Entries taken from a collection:
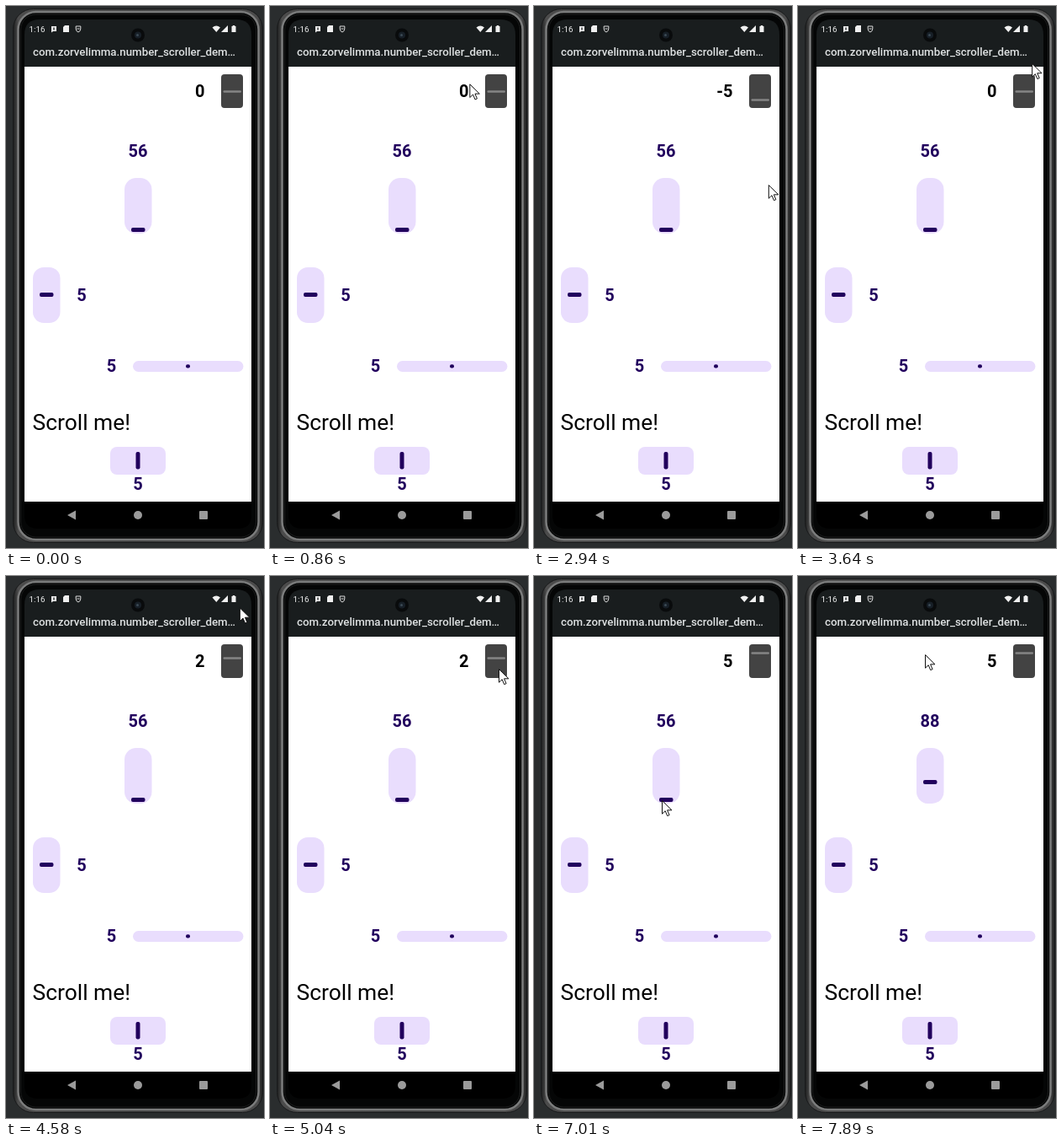
An HTML page that plays this animation: 307 by 643 pixels, repeating every 8 s.

```html
<!DOCTYPE html>
<html lang="en">
<head>
<meta charset="utf-8">
<title>Number scroller</title>
<style>
  html, body { margin: 0; width: 100%; height: 100%; overflow: hidden; background: #2a2d2e; }
  svg { display: block; width: 100%; height: 100%; }
  text { font-family: Roboto, sans-serif; }
  .num { font-size: 20px; font-weight: 600; fill: #21005d; text-anchor: middle; }
  .pill { fill: #e9ddfd; }
  .mark { fill: #21005d; }
</style>
</head>
<body>
<svg viewBox="0 0 307 643">
  <defs>
    <linearGradient id="rim">
      <stop offset="0" stop-color="#1d1e1e"/>
      <stop offset=".02" stop-color="#4c4c4c"/>
      <stop offset=".5" stop-color="#3a3b3b"/>
      <stop offset=".98" stop-color="#4c4c4c"/>
      <stop offset="1" stop-color="#1d1e1e"/>
    </linearGradient>
  </defs>

  <!-- phone body -->
  <rect width="307" height="643" fill="#2a2d2e"/>
  <rect x="8.5" y="3.5" width="297" height="633" rx="24" fill="url(#rim)" stroke="#18191a"/>
  <rect x="14.5" y="7" width="286" height="626" rx="21" fill="#050606" stroke="#7b7c7c" stroke-width="2.5"/>
  <rect x="17.5" y="10" width="280" height="620" rx="18" fill="#050606" stroke="#1c1d1d"/>

  <!-- screen -->
  <path d="M22 72V34Q22 16 40 16H274Q292 16 292 34V72Z" fill="#191d1e"/>
  <rect x="22" y="72" width="270" height="516" fill="#fff"/>
  <path d="M22 588H292V604Q292 620 276 620H38Q22 620 22 604Z" fill="#000"/>

  <!-- status bar -->
  <text x="27.5" y="31" font-size="9.8" fill="#f0f0f0">1:16</text>
  <g fill="#f0f0f0">
    <path d="M54 24h6v6h-4l-2 1.5z"/>
    <path d="M70 23h5v8h-7v-6z"/>
    <path d="M245.5 25.5Q250.3 21.5 255 25.5L250.3 31Z"/>
    <path d="M264 23v8h-8z"/>
    <path d="M268.5 24h1.2v-1h2.6v1h1.2v7h-5z"/>
  </g>
  <path d="M57 25.5v3" stroke="#191d1e" stroke-width="1.3"/>
  <path d="M83.2 24h5.6v3q0 3-2.8 4q-2.8-1-2.8-4zM84.500 27h3" fill="none" stroke="#ddd"/>
  <circle cx="157" cy="34.5" r="8" fill="#090b0c"/>
  <circle cx="157" cy="34.5" r="4" fill="#171f27"/>
  <circle cx="156.5" cy="34.5" r="1.5" fill="#3b4a55"/>
  <text x="32" y="58.5" font-size="13.3" font-weight="500" fill="#dfe2e3">com.zorvelimma.number_scroller_dem…</text>

  <!-- scrollers -->
  <text id="topNum" class="num" x="236.5" y="108" style="fill:#000;text-anchor:end">0</text>
  <rect x="256" y="81" width="26" height="40" rx="4" fill="#434343"/>
  <rect id="topBar" x="258.5" width="21.5" height="2.6" rx="1.2" fill="#858585"/>

  <text id="midNum" class="num" x="157" y="179">56</text>
  <rect class="pill" x="141" y="204" width="32.5" height="66" rx="14"/>
  <rect id="midBar" class="mark" x="149" width="16.5" height="5" rx="2"/>

  <rect class="pill" x="32" y="310" width="32.5" height="66" rx="13"/>
  <rect class="mark" x="40" y="340" width="16.5" height="5" rx="2"/>
  <text class="num" x="90" y="350">5</text>

  <text class="num" x="125.5" y="434">5</text>
  <rect class="pill" x="151" y="421" width="131.5" height="13" rx="6.5"/>
  <rect class="mark" x="214" y="425.3" width="5" height="4.2" rx="2"/>

  <text x="31.5" y="503" font-size="26.4">Scroll me!</text>
  <rect class="pill" x="124" y="523" width="66" height="33" rx="8"/>
  <rect class="mark" x="154.5" y="529" width="5" height="20.5" rx="2"/>
  <text class="num" x="157" y="574">5</text>

  <!-- navigation -->
  <g fill="#9b9b9b">
    <path d="M73 604l10-5.5v11z"/>
    <circle cx="157" cy="604" r="5"/>
    <rect x="230" y="599" width="10" height="10" rx="1"/>
  </g>

  <path id="cursor" d="M.5 .5V16.2L4.2 12.7L6.7 18.6L9.1 17.6L6.6 11.8H12Z"
        fill="#fff" stroke="#111" stroke-linejoin="round"/>
</svg>
<script>
const LOOP = 8000, ENTER = 250;
const $ = id => document.getElementById(id);

// Each move glides the pointer to x, y; a drag also counts a scroller up or down.
const moves = [
  { from: ENTER, to: 950, x: 269, y: 95 },
  { from: 1720, to: 2610, x: 279, y: 246, top: -5 },
  { from: 2790, to: 3550, x: 278, y: 75, top: 5 },
  { from: 3570, to: 4090, x: 279, y: 23, top: 2 },
  { from: 4490, to: 5040, x: 272, y: 110 },
  { from: 5210, to: 5760, x: 272, y: 32, top: 3 },
  { from: 6250, to: 6460, x: 177, y: 245 },
  { from: 6730, to: 7010, x: 152, y: 266 },
  { from: 7350, to: 7890, x: 151, y: 93, mid: 32 }
];

function stateAt(t) {
  const s = { x: 20, y: 74, top: 0, mid: 56 };
  for (const { from, to, x, y, top = 0, mid = 0 } of moves) {
    const k = Math.min(1, Math.max(0, (t - from) / (to - from)));
    s.x += (x - s.x) * k;
    s.y += (y - s.y) * k;
    s.top += Math.trunc(top * k);
    s.mid += Math.trunc(mid * k);
  }
  return s;
}

function render(t) {
  const { x, y, top, mid } = stateAt(t);
  $('cursor').setAttribute('transform', `translate(${x} ${y})`);
  $('cursor').setAttribute('visibility', t < ENTER ? 'hidden' : 'visible');
  $('topNum').textContent = top;
  $('topBar').setAttribute('y', 100.2 - top * 2);
  $('midNum').textContent = mid;
  $('midBar').setAttribute('y', 263 - (mid - 56) * 0.66);
}

const start = performance.now();
function tick() {
  render((performance.now() - start) % LOOP);
  requestAnimationFrame(tick);
}
tick();
</script>
</body>
</html>
```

_Task goal_: Return each line of the data, keeping its wording exact and omitting pictures.

_Response to the task_:
An HTML page that plays this animation: 307 by 643 pixels, repeating every 8 s.

```html
<!DOCTYPE html>
<html lang="en">
<head>
<meta charset="utf-8">
<title>Number scroller</title>
<style>
  html, body { margin: 0; width: 100%; height: 100%; overflow: hidden; background: #2a2d2e; }
  svg { display: block; width: 100%; height: 100%; }
  text { font-family: Roboto, sans-serif; }
  .num { font-size: 20px; font-weight: 600; fill: #21005d; text-anchor: middle; }
  .pill { fill: #e9ddfd; }
  .mark { fill: #21005d; }
</style>
</head>
<body>
<svg viewBox="0 0 307 643">
  <defs>
    <linearGradient id="rim">
      <stop offset="0" stop-color="#1d1e1e"/>
      <stop offset=".02" stop-color="#4c4c4c"/>
      <stop offset=".5" stop-color="#3a3b3b"/>
      <stop offset=".98" stop-color="#4c4c4c"/>
      <stop offset="1" stop-color="#1d1e1e"/>
    </linearGradient>
  </defs>

  <!-- phone body -->
  <rect width="307" height="643" fill="#2a2d2e"/>
  <rect x="8.5" y="3.5" width="297" height="633" rx="24" fill="url(#rim)" stroke="#18191a"/>
  <rect x="14.5" y="7" width="286" height="626" rx="21" fill="#050606" stroke="#7b7c7c" stroke-width="2.5"/>
  <rect x="17.5" y="10" width="280" height="620" rx="18" fill="#050606" stroke="#1c1d1d"/>

  <!-- screen -->
  <path d="M22 72V34Q22 16 40 16H274Q292 16 292 34V72Z" fill="#191d1e"/>
  <rect x="22" y="72" width="270" height="516" fill="#fff"/>
  <path d="M22 588H292V604Q292 620 276 620H38Q22 620 22 604Z" fill="#000"/>

  <!-- status bar -->
  <text x="27.5" y="31" font-size="9.8" fill="#f0f0f0">1:16</text>
  <g fill="#f0f0f0">
    <path d="M54 24h6v6h-4l-2 1.5z"/>
    <path d="M70 23h5v8h-7v-6z"/>
    <path d="M245.5 25.5Q250.3 21.5 255 25.5L250.3 31Z"/>
    <path d="M264 23v8h-8z"/>
    <path d="M268.5 24h1.2v-1h2.6v1h1.2v7h-5z"/>
  </g>
  <path d="M57 25.5v3" stroke="#191d1e" stroke-width="1.3"/>
  <path d="M83.2 24h5.6v3q0 3-2.8 4q-2.8-1-2.8-4zM84.500 27h3" fill="none" stroke="#ddd"/>
  <circle cx="157" cy="34.5" r="8" fill="#090b0c"/>
  <circle cx="157" cy="34.5" r="4" fill="#171f27"/>
  <circle cx="156.5" cy="34.5" r="1.5" fill="#3b4a55"/>
  <text x="32" y="58.5" font-size="13.3" font-weight="500" fill="#dfe2e3">com.zorvelimma.number_scroller_dem…</text>

  <!-- scrollers -->
  <text id="topNum" class="num" x="236.5" y="108" style="fill:#000;text-anchor:end">0</text>
  <rect x="256" y="81" width="26" height="40" rx="4" fill="#434343"/>
  <rect id="topBar" x="258.5" width="21.5" height="2.6" rx="1.2" fill="#858585"/>

  <text id="midNum" class="num" x="157" y="179">56</text>
  <rect class="pill" x="141" y="204" width="32.5" height="66" rx="14"/>
  <rect id="midBar" class="mark" x="149" width="16.5" height="5" rx="2"/>

  <rect class="pill" x="32" y="310" width="32.5" height="66" rx="13"/>
  <rect class="mark" x="40" y="340" width="16.5" height="5" rx="2"/>
  <text class="num" x="90" y="350">5</text>

  <text class="num" x="125.5" y="434">5</text>
  <rect class="pill" x="151" y="421" width="131.5" height="13" rx="6.5"/>
  <rect class="mark" x="214" y="425.3" width="5" height="4.2" rx="2"/>

  <text x="31.5" y="503" font-size="26.4">Scroll me!</text>
  <rect class="pill" x="124" y="523" width="66" height="33" rx="8"/>
  <rect class="mark" x="154.5" y="529" width="5" height="20.5" rx="2"/>
  <text class="num" x="157" y="574">5</text>

  <!-- navigation -->
  <g fill="#9b9b9b">
    <path d="M73 604l10-5.5v11z"/>
    <circle cx="157" cy="604" r="5"/>
    <rect x="230" y="599" width="10" height="10" rx="1"/>
  </g>

  <path id="cursor" d="M.5 .5V16.2L4.2 12.7L6.7 18.6L9.1 17.6L6.6 11.8H12Z"
        fill="#fff" stroke="#111" stroke-linejoin="round"/>
</svg>
<script>
const LOOP = 8000, ENTER = 250;
const $ = id => document.getElementById(id);

// Each move glides the pointer to x, y; a drag also counts a scroller up or down.
const moves = [
  { from: ENTER, to: 950, x: 269, y: 95 },
  { from: 1720, to: 2610, x: 279, y: 246, top: -5 },
  { from: 2790, to: 3550, x: 278, y: 75, top: 5 },
  { from: 3570, to: 4090, x: 279, y: 23, top: 2 },
  { from: 4490, to: 5040, x: 272, y: 110 },
  { from: 5210, to: 5760, x: 272, y: 32, top: 3 },
  { from: 6250, to: 6460, x: 177, y: 245 },
  { from: 6730, to: 7010, x: 152, y: 266 },
  { from: 7350, to: 7890, x: 151, y: 93, mid: 32 }
];

function stateAt(t) {
  const s = { x: 20, y: 74, top: 0, mid: 56 };
  for (const { from, to, x, y, top = 0, mid = 0 } of moves) {
    const k = Math.min(1, Math.max(0, (t - from) / (to - from)));
    s.x += (x - s.x) * k;
    s.y += (y - s.y) * k;
    s.top += Math.trunc(top * k);
    s.mid += Math.trunc(mid * k);
  }
  return s;
}

function render(t) {
  const { x, y, top, mid } = stateAt(t);
  $('cursor').setAttribute('transform', `translate(${x} ${y})`);
  $('cursor').setAttribute('visibility', t < ENTER ? 'hidden' : 'visible');
  $('topNum').textContent = top;
  $('topBar').setAttribute('y', 100.2 - top * 2);
  $('midNum').textContent = mid;
  $('midBar').setAttribute('y', 263 - (mid - 56) * 0.66);
}

const start = performance.now();
function tick() {
  render((performance.now() - start) % LOOP);
  requestAnimationFrame(tick);
}
tick();
</script>
</body>
</html>
```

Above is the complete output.